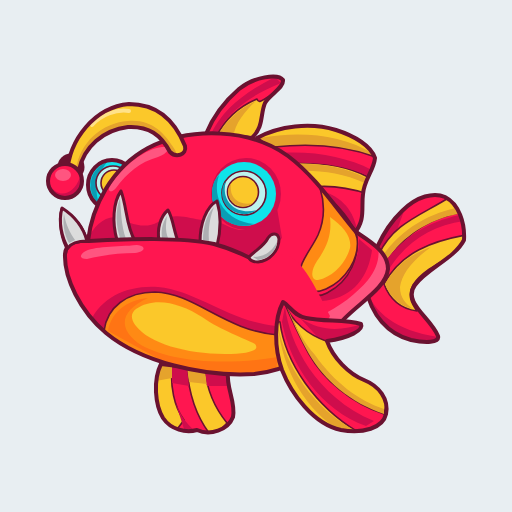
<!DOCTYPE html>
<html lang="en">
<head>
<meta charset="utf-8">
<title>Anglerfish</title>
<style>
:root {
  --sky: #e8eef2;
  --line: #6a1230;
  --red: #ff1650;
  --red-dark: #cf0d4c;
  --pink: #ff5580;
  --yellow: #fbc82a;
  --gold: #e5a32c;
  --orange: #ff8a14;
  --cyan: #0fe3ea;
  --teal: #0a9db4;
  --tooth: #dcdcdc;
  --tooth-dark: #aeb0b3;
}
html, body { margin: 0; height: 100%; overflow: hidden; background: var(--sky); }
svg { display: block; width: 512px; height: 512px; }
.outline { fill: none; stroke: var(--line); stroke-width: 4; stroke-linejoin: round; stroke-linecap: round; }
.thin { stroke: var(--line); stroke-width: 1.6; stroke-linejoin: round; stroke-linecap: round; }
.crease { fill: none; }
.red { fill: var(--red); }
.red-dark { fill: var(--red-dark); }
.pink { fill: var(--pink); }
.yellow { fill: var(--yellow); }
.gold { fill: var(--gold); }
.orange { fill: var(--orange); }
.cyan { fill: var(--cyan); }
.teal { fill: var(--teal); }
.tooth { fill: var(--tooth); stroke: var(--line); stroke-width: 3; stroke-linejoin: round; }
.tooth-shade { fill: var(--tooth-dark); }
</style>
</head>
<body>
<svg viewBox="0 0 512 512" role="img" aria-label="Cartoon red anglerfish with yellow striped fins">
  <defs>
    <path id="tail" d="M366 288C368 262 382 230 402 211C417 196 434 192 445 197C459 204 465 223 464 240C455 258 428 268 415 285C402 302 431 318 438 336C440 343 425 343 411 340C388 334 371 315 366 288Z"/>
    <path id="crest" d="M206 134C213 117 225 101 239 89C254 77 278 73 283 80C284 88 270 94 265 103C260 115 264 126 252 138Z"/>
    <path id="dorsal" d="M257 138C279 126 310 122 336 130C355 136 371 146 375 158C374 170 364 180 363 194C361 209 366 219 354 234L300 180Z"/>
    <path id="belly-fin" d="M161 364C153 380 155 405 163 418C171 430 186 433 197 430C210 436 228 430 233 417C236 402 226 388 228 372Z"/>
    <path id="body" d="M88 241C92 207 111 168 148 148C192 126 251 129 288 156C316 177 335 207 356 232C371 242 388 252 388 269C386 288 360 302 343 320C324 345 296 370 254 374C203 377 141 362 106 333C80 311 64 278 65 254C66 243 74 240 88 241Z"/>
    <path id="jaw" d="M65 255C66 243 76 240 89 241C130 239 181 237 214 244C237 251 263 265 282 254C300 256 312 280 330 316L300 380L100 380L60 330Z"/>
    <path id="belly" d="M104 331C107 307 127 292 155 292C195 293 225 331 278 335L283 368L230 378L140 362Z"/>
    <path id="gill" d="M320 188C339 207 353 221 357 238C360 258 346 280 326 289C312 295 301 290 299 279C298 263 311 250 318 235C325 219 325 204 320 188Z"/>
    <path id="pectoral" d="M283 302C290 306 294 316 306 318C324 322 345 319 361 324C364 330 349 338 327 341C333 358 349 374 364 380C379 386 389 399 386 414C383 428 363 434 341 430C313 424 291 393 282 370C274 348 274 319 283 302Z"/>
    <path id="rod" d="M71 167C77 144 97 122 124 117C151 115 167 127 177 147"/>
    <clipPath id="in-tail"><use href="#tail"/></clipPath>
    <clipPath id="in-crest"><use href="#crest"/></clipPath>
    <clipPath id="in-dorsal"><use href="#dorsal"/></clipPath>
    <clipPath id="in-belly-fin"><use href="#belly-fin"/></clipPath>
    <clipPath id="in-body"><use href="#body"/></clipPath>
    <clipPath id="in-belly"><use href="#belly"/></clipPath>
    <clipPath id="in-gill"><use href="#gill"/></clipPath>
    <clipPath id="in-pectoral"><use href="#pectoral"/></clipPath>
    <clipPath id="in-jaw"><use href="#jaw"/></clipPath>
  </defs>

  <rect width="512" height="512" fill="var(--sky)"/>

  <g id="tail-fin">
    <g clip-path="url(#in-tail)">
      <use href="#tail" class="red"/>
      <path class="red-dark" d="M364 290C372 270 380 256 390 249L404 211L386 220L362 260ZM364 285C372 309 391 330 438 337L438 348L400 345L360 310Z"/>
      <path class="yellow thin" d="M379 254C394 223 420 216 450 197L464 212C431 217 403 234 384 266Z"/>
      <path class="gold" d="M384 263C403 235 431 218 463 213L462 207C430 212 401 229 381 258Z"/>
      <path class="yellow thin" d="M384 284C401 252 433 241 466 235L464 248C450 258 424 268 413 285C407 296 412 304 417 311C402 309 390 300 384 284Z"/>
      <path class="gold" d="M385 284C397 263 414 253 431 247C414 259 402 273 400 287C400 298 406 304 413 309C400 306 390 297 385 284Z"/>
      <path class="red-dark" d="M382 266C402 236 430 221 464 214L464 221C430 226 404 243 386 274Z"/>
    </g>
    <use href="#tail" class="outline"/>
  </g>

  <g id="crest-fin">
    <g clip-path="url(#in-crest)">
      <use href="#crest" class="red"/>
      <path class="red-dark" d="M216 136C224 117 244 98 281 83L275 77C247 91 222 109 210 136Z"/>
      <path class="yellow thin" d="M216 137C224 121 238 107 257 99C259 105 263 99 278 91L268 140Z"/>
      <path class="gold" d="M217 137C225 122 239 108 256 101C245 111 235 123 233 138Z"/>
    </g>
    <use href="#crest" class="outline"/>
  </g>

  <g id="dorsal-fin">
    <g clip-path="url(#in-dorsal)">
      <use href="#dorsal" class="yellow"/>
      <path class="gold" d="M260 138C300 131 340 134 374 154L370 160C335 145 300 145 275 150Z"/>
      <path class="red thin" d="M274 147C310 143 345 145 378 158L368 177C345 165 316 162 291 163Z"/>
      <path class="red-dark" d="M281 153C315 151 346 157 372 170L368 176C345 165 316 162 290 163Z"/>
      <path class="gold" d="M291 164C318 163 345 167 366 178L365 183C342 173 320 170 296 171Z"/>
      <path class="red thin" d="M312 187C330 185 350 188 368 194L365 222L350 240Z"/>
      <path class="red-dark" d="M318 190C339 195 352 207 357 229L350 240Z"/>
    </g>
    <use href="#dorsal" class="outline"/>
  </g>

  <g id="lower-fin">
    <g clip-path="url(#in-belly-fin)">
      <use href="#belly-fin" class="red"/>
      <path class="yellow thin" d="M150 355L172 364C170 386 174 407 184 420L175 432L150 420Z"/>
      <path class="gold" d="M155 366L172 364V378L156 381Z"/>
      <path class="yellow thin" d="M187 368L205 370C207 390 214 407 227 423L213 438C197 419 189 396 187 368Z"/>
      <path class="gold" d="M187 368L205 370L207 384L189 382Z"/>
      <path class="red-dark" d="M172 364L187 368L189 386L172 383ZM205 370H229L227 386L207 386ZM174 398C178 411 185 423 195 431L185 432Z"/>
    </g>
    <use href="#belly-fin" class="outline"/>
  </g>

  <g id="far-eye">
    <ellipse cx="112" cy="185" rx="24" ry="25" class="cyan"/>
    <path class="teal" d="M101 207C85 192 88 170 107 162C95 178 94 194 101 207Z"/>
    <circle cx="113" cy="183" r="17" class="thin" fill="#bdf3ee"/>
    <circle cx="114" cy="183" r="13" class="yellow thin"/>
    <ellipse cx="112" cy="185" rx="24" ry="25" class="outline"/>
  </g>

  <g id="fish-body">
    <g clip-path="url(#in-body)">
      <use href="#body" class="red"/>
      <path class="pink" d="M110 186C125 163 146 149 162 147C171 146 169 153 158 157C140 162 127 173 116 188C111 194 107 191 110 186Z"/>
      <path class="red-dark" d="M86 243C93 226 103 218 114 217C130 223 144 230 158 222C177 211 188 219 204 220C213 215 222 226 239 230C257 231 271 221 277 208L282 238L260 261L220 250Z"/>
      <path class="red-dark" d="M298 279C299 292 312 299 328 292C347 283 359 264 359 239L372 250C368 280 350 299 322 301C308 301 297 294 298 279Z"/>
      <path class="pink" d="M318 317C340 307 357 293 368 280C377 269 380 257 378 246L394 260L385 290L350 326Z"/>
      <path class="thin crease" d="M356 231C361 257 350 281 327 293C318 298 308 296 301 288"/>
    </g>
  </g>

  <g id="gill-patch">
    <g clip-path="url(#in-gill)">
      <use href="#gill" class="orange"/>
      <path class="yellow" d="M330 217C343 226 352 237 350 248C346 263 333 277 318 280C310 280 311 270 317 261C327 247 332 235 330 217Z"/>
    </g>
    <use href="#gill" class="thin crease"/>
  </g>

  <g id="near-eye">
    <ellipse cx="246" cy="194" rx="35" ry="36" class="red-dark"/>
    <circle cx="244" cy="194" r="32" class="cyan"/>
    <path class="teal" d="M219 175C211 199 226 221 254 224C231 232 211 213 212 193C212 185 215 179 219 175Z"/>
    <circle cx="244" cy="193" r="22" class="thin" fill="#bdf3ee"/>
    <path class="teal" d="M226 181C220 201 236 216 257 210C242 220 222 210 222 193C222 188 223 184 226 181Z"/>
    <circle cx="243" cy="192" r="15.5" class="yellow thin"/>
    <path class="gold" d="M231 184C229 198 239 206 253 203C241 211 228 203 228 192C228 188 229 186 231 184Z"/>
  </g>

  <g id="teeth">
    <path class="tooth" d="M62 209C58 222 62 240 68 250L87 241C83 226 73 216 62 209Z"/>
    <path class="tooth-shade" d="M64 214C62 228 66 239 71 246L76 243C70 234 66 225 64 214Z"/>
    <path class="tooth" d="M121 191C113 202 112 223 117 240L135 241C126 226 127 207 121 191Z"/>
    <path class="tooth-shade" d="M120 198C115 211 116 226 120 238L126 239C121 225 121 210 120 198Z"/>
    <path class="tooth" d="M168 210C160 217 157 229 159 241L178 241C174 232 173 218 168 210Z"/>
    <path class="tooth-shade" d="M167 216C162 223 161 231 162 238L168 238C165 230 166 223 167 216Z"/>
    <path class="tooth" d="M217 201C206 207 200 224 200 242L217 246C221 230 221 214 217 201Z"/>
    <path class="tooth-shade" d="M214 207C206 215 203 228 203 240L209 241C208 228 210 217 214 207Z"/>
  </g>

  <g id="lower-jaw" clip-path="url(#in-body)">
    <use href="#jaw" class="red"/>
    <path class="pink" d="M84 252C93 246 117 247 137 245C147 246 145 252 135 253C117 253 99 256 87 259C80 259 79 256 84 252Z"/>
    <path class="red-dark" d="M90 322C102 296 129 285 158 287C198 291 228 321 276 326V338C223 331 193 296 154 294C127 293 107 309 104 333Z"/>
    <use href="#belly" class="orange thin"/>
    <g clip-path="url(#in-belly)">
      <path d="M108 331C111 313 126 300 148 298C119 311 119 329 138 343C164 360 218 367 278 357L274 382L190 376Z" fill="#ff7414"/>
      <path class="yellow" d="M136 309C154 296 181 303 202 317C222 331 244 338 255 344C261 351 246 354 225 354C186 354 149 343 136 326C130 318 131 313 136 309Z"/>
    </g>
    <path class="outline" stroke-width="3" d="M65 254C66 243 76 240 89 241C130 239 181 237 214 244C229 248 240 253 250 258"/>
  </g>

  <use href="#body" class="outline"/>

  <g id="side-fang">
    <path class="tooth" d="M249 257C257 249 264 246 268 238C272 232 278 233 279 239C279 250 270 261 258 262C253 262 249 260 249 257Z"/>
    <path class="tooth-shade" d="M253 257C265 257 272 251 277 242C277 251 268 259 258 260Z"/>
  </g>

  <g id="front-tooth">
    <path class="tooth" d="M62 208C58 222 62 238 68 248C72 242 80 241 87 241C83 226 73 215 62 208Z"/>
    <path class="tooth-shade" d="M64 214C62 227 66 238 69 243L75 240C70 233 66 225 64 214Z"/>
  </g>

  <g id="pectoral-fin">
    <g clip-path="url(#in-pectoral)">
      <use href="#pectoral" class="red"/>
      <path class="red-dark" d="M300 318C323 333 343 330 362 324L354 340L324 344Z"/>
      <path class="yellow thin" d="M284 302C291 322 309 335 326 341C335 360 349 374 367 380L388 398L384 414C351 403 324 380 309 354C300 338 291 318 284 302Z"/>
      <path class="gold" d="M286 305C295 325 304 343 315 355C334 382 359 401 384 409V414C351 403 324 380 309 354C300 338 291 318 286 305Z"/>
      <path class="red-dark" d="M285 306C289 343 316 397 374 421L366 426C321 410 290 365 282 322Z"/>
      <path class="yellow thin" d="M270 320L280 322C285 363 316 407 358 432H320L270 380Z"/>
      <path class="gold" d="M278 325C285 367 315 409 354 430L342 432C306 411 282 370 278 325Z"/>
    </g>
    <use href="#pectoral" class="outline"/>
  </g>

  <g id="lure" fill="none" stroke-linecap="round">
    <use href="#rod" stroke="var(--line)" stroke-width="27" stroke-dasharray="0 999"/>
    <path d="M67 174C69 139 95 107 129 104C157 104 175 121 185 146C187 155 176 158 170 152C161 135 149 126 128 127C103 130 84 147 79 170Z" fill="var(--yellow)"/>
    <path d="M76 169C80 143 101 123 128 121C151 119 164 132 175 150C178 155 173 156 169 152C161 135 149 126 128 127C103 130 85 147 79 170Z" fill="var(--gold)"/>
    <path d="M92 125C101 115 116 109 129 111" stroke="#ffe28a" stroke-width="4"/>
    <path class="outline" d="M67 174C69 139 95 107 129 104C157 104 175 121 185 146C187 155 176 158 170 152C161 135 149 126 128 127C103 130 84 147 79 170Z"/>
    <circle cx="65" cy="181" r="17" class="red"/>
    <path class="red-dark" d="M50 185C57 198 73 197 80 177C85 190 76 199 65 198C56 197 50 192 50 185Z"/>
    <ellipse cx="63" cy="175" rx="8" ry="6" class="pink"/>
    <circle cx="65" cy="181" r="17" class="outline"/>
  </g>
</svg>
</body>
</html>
——
- [YOUR INSTRUCTIONS]:
What are the lines above, starting at the one with "364C153 380 155" and ending at the one with "284C401 252 433"? Give them again exactly, and only them.

- [WORKED SOLUTION]:
    <path id="belly-fin" d="M161 364C153 380 155 405 163 418C171 430 186 433 197 430C210 436 228 430 233 417C236 402 226 388 228 372Z"/>
    <path id="body" d="M88 241C92 207 111 168 148 148C192 126 251 129 288 156C316 177 335 207 356 232C371 242 388 252 388 269C386 288 360 302 343 320C324 345 296 370 254 374C203 377 141 362 106 333C80 311 64 278 65 254C66 243 74 240 88 241Z"/>
    <path id="jaw" d="M65 255C66 243 76 240 89 241C130 239 181 237 214 244C237 251 263 265 282 254C300 256 312 280 330 316L300 380L100 380L60 330Z"/>
    <path id="belly" d="M104 331C107 307 127 292 155 292C195 293 225 331 278 335L283 368L230 378L140 362Z"/>
    <path id="gill" d="M320 188C339 207 353 221 357 238C360 258 346 280 326 289C312 295 301 290 299 279C298 263 311 250 318 235C325 219 325 204 320 188Z"/>
    <path id="pectoral" d="M283 302C290 306 294 316 306 318C324 322 345 319 361 324C364 330 349 338 327 341C333 358 349 374 364 380C379 386 389 399 386 414C383 428 363 434 341 430C313 424 291 393 282 370C274 348 274 319 283 302Z"/>
    <path id="rod" d="M71 167C77 144 97 122 124 117C151 115 167 127 177 147"/>
    <clipPath id="in-tail"><use href="#tail"/></clipPath>
    <clipPath id="in-crest"><use href="#crest"/></clipPath>
    <clipPath id="in-dorsal"><use href="#dorsal"/></clipPath>
    <clipPath id="in-belly-fin"><use href="#belly-fin"/></clipPath>
    <clipPath id="in-body"><use href="#body"/></clipPath>
    <clipPath id="in-belly"><use href="#belly"/></clipPath>
    <clipPath id="in-gill"><use href="#gill"/></clipPath>
    <clipPath id="in-pectoral"><use href="#pectoral"/></clipPath>
    <clipPath id="in-jaw"><use href="#jaw"/></clipPath>
  </defs>

  <rect width="512" height="512" fill="var(--sky)"/>

  <g id="tail-fin">
    <g clip-path="url(#in-tail)">
      <use href="#tail" class="red"/>
      <path class="red-dark" d="M364 290C372 270 380 256 390 249L404 211L386 220L362 260ZM364 285C372 309 391 330 438 337L438 348L400 345L360 310Z"/>
      <path class="yellow thin" d="M379 254C394 223 420 216 450 197L464 212C431 217 403 234 384 266Z"/>
      <path class="gold" d="M384 263C403 235 431 218 463 213L462 207C430 212 401 229 381 258Z"/>
      <path class="yellow thin" d="M384 284C401 252 433 241 466 235L464 248C450 258 424 268 413 285C407 296 412 304 417 311C402 309 390 300 384 284Z"/>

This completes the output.